USDA-ARS, Corvallis, OR
The research was conducted by Khalid Almutairi, who is currently working on his Ph.D. with me at the Oregon State University. He is co-advised by Dr. Bernadine Strik.
Many commercial blueberry fields are irrigated, but mandatory water restrictions may soon limit the availability of irrigation water in several important blueberry growing regions, such as California and eastern Washington. New strategies are needed to maintain fruit quality with less water. Two potential options, including crop thinning and deficit irrigation, were evaluated for two years in a mature planting of ‘Elliott’ blueberry. Treatments included a combination of normal and 50% reduced crop loads and either no drought or 6 weeks of drought (little rain and no irrigation) during early (Stage I-II) and late stages (Stage II-III) of fruit development. Early drought had no effect on yield, while late drought reduced yield at both crop loads by an average of 40% (Figure 1). Crop load reduction had no effect on the water status of the plants or on photosynthesis during drought at either stage of berry development, but, compared to the normal crop load, it increased berry diameter and average berry weight by 2% to 20% (Figure 2). Plants exposed to early drought had greater fruit bud set than those that were well-irrigated, while plants exposed to late drought had lower fruit bud set. Overall, the results suggest that blueberry may be minimally affected by drought during early stages of fruit development, and thinning the crop to 50% may result in larger fruit at harvest when plants are exposed to drought at any stage of fruit development.
Figure 1. ‘Elliott’ blueberries during early (A–B) and late stages (C–D) of fruit development. Plants were either well-irrigated (A, C) or exposed to 6 weeks of drought (B, D). Drought during early fruit development reduced berry size initially but had no effect on yield by harvest. Drought during late fruit development, on the other hand, caused considerable damage and reduced yield by 40%.
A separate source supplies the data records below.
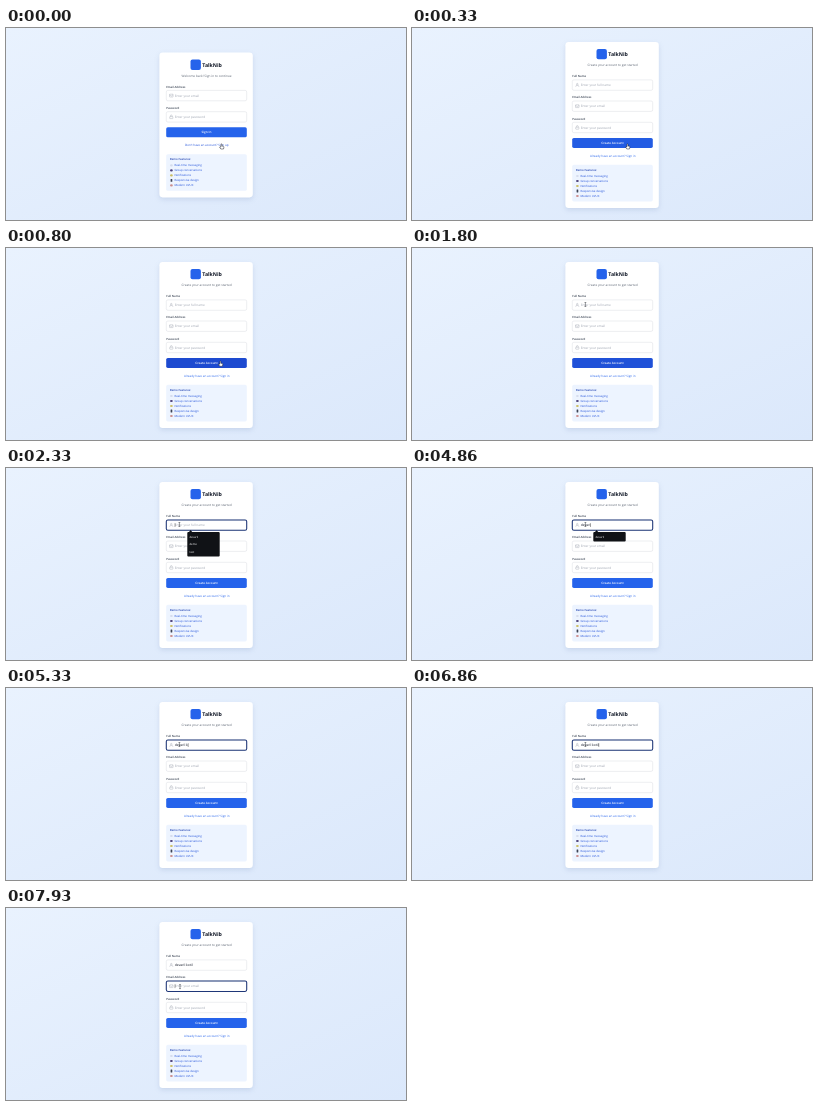
Write an HTML page that moves like this. It is 400 px wide and 192 px high and loops after 8000 ms.

```html
<!DOCTYPE html>
<html lang="en">
<head>
<meta charset="utf-8">
<title>Sign up form</title>
<style>
  html, body { margin: 0; width: 100%; height: 100%; overflow: hidden; }
  body { background: linear-gradient(to bottom right, #e9f2fe, #dbe8fb); }
  svg { display: block; width: 100vw; height: 100vh; }
  text { font-family: "Open Sans", "Noto Sans", sans-serif; text-rendering: geometricPrecision; white-space: pre; }
  .mid { text-anchor: middle; }
  .brand { font-size: 5.2px; font-weight: 700; fill: #111827; }
  .sub { font-size: 3.15px; fill: #5b6472; }
  .label { font-size: 2.85px; font-weight: 600; fill: #374151; }
  .hint { font-size: 3.15px; fill: #9ca3af; }
  .typed { font-size: 3.35px; fill: #111827; }
  .go { font-size: 3.05px; font-weight: 600; fill: #fff; }
  .link { font-size: 3px; font-weight: 500; }
  .head { font-size: 2.8px; font-weight: 600; fill: #1e40af; }
  .item { font-size: 2.85px; fill: #1d4ed8; }
  .option { font-size: 2.8px; fill: #fff; }
  .box { fill: #fff; stroke: #d1d5db; stroke-width: .4; }
  .ring { fill: none; stroke: #1f3778; stroke-width: 1.05; }
  .icon { fill: none; stroke: #9ca3af; stroke-width: .4; }
  #card { filter: drop-shadow(0 2.6px 2.6px rgba(40, 70, 130, .13)); }
</style>
</head>
<body>
<svg viewBox="0 0 400 192" preserveAspectRatio="none">
  <rect id="card" x="153.4" width="93.4" rx="3.3" fill="#fff"/>

  <g id="top">
    <rect x="184.5" y="20.9" width="10.4" height="10.4" rx="2" fill="#2563eb"/>
    <text class="brand" x="196.3" y="28.1">TalkNib</text>
    <text class="sub mid" id="sub" x="200.6" y="38"></text>
  </g>

  <g id="name"></g>

  <g id="lower">
    <g id="email"></g>
    <g id="password"></g>
    <rect id="button" x="160.2" y="109.9" width="80.6" height="10" rx="1.6"/>
    <text class="go mid" id="go" x="200.5" y="116"></text>
    <text class="link mid" id="link" x="200.8" y="128.5"></text>
    <g id="features">
      <rect x="160.2" y="136.8" width="80.6" height="36.6" rx="1.6" fill="#edf4ff"/>
      <text class="head" x="163.7" y="143.1">Demo Features:</text>
    </g>
  </g>

  <g id="popup">
    <path d="M182.6 64.4l2-2.3 2 2.3z" fill="#101216"/>
    <rect id="panel" x="181.3" y="64" width="32.4" rx="1" fill="#101216"/>
    <text class="option" x="183.4" y="69.8">devaril</text>
    <g id="more">
      <text class="option" x="183.4" y="77.3">demo</text>
      <text class="option" x="183.4" y="84.8">test</text>
    </g>
  </g>

  <g id="cursor" stroke-linejoin="round">
    <path id="hand" d="M-.5 .2Q0-.4 .5 .2V2L2 2.4Q2.5 2.6 2.4 3.2L2 5H-.7L-1.9 3.1Q-1.7 2.4-.5 3z"
          fill="#fff" stroke="#1b1d24" stroke-width=".5"/>
    <path id="beam" d="M-.9-2H.9M0-2V2M-.9 2H.9" fill="none" stroke="#33363d" stroke-width=".5"/>
    <path id="arrow" d="M0 0V4L1 3.1 1.7 4.6 2.3 4.3 1.7 2.9H3z" fill="#fff" stroke="#1b1d24" stroke-width=".4"/>
  </g>
</svg>
<script>
const $ = id => document.getElementById(id);
const LOOP = 8000, SWITCH = 260, SHIFT = 10.6;
const FULL = "devaril kotil";
// time at which each letter is typed
const KEYS = [2860, 3060, 3460, 3930, 4130, 4860, 5000, 5130, 5330, 5730, 5900, 6060, 6600];
// mouse stops: time, x, y
const PATH = [[0, 215.5, 116], [300, 215.5, 116], [750, 214.4, 113.2], [1710, 214.4, 113.2],
  [1795, 173.4, 56.5], [7240, 173.4, 56.5], [7460, 173.4, 78.2], [7900, 173.4, 78.2], [7930, 174, 78.6]];

const ICONS = {
  name: y => `<circle cx="165.3" cy="${y - .9}" r=".8"/><path d="M163.8 ${y + 1.7}v-.4q0-1 1-1h1q1 0 1 1v.4"/>`,
  email: y => `<rect x="163.5" y="${y - 1.4}" width="3.6" height="2.8" rx=".4"/><path d="M163.5 ${y - .8}l1.8 1.2 1.8-1.2"/>`,
  password: y => `<rect x="163.7" y="${y - .3}" width="3.2" height="2" rx=".4"/><path d="M164.4 ${y - .3}v-.7a.9.9 0 0 1 1.8 0v.7"/>`
};

function field(id, label, hint, y) {
  const frame = `x="160.3" y="${y - 5.2}" width="80.4" height="10.4" rx="1.6"`;
  $(id).innerHTML = `<text class="label" x="160.2" y="${y - 7.9}">${label}</text>
    <rect class="box" ${frame}/><rect class="ring" ${frame} opacity="0"/>
    <g class="icon">${ICONS[id](y)}</g>
    <text class="hint" x="168.8" y="${y + 1.1}">${hint}</text>
    <text class="typed" x="168.8" y="${y + 1.1}"></text>
    <rect class="caret" x="168.8" y="${y - 1.9}" width=".4" height="3.8" fill="#222" opacity="0"/>`;
}
field("name", "Full Name", "Enter your full name", 57.1);
field("email", "Email Address", "Enter your email", 78.2);
field("password", "Password", "Enter your password", 99.5);

const FEATURES = [
  ["Real-time messaging", "#d5dcec"], ["Group conversations", "#4a3f78"], ["Notifications", "#cbbd62"],
  ["Responsive design", "#3d4354"], ["Modern UI/UX", "#cc8d8d"]
];
$("features").innerHTML += FEATURES.map(([label, color], i) => {
  const y = 148 + i * 5;
  const shape = i === 3
    ? `<rect x="164.6" y="${y - 1.4}" width="1.7" height="2.8" rx=".3" fill="${color}"/>`
    : `<ellipse cx="165.4" cy="${y}" rx="1.4" ry="1.1" fill="${color}"/>`;
  return `${shape}<text class="item" x="168.4" y="${y + 1}">${label}</text>`;
}).join("");

const clamp = v => Math.max(0, Math.min(1, v));
const ramp = (t, from, ms) => { const p = clamp((t - from) / ms); return p * p * (3 - 2 * p); };
const show = (id, on) => $(id).setAttribute("visibility", on ? "visible" : "hidden");
const part = (id, cls) => document.querySelector(`#${id} .${cls}`);
const mix = (a, b, p) => `rgb(${a.map((v, i) => Math.round(v + (b[i] - v) * p))})`;

function mouse(t) {
  const i = Math.max(0, PATH.findLastIndex(stop => stop[0] <= t));
  const a = PATH[i], b = PATH[i + 1] || a;
  const p = ramp(t, a[0], b[0] - a[0] || 1);
  return [a[1] + (b[1] - a[1]) * p, a[2] + (b[2] - a[2]) * p];
}

function drawForm(t) {
  const joined = t >= SWITCH, inset = joined ? 0 : SHIFT;
  $("card").setAttribute("y", 14 + inset);
  $("card").setAttribute("height", 166 - 2 * inset);
  $("top").setAttribute("transform", `translate(0 ${inset})`);
  $("lower").setAttribute("transform", `translate(0 ${-inset})`);
  $("name").style.display = joined ? "" : "none";
  $("sub").textContent = joined ? "Create your account to get started" : "Welcome back! Sign in to continue";
  $("go").textContent = joined ? "Create Account" : "Sign In";
  $("link").textContent = joined ? "Already have an account? Sign in" : "Don't have an account? Sign up";
  $("link").setAttribute("fill", joined ? "#2563eb" : "#1d4ed8");
  const hover = ramp(t, SWITCH, 200) - ramp(t, 1730, 200);
  $("button").setAttribute("fill", mix([37, 99, 235], [29, 74, 208], hover));
}

function drawInput(t) {
  const text = FULL.slice(0, KEYS.filter(k => k <= t).length);
  const typed = part("name", "typed"), caret = part("name", "caret");
  typed.textContent = text;
  part("name", "hint").setAttribute("opacity", text ? 0 : 1);
  caret.setAttribute("x", 168.8 + (text ? typed.getComputedTextLength() : 0));
  caret.setAttribute("opacity", t >= 1960 && t < 7460 ? 1 : 0);
  part("email", "caret").setAttribute("opacity", t >= 7460 ? 1 : 0);
  const leave = ramp(t, 7460, 200);
  part("name", "ring").setAttribute("opacity", ramp(t, 1930, 150) - leave);
  part("email", "ring").setAttribute("opacity", leave);

  const wide = t < KEYS[0];
  $("popup").setAttribute("opacity", ramp(t, 2170, 100));
  show("popup", t >= 2200 && t < 5330);
  $("more").style.display = wide ? "" : "none";
  $("panel").setAttribute("height", wide ? 24.6 : 9.4);
}

function drawCursor(t) {
  const [x, y] = mouse(t);
  $("cursor").setAttribute("transform", `translate(${x} ${y})`);
  const hand = t < 1725;
  const beam = !hand && (Math.abs(y - 57.1) < 5.2 || Math.abs(y - 78.2) < 5.2);
  show("hand", hand);
  show("beam", beam);
  show("arrow", !hand && !beam);
}

const start = performance.now();
function render() {
  const t = (performance.now() - start) % LOOP;
  drawForm(t);
  drawInput(t);
  drawCursor(t);
  requestAnimationFrame(render);
}
render();
</script>
</body>
</html>
```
Figure 2. Diameter of ‘Elliott’ blueberries from plants with normal or light crops that were either well-irrigated (control) or exposed to drought during early or late stages of fruit development.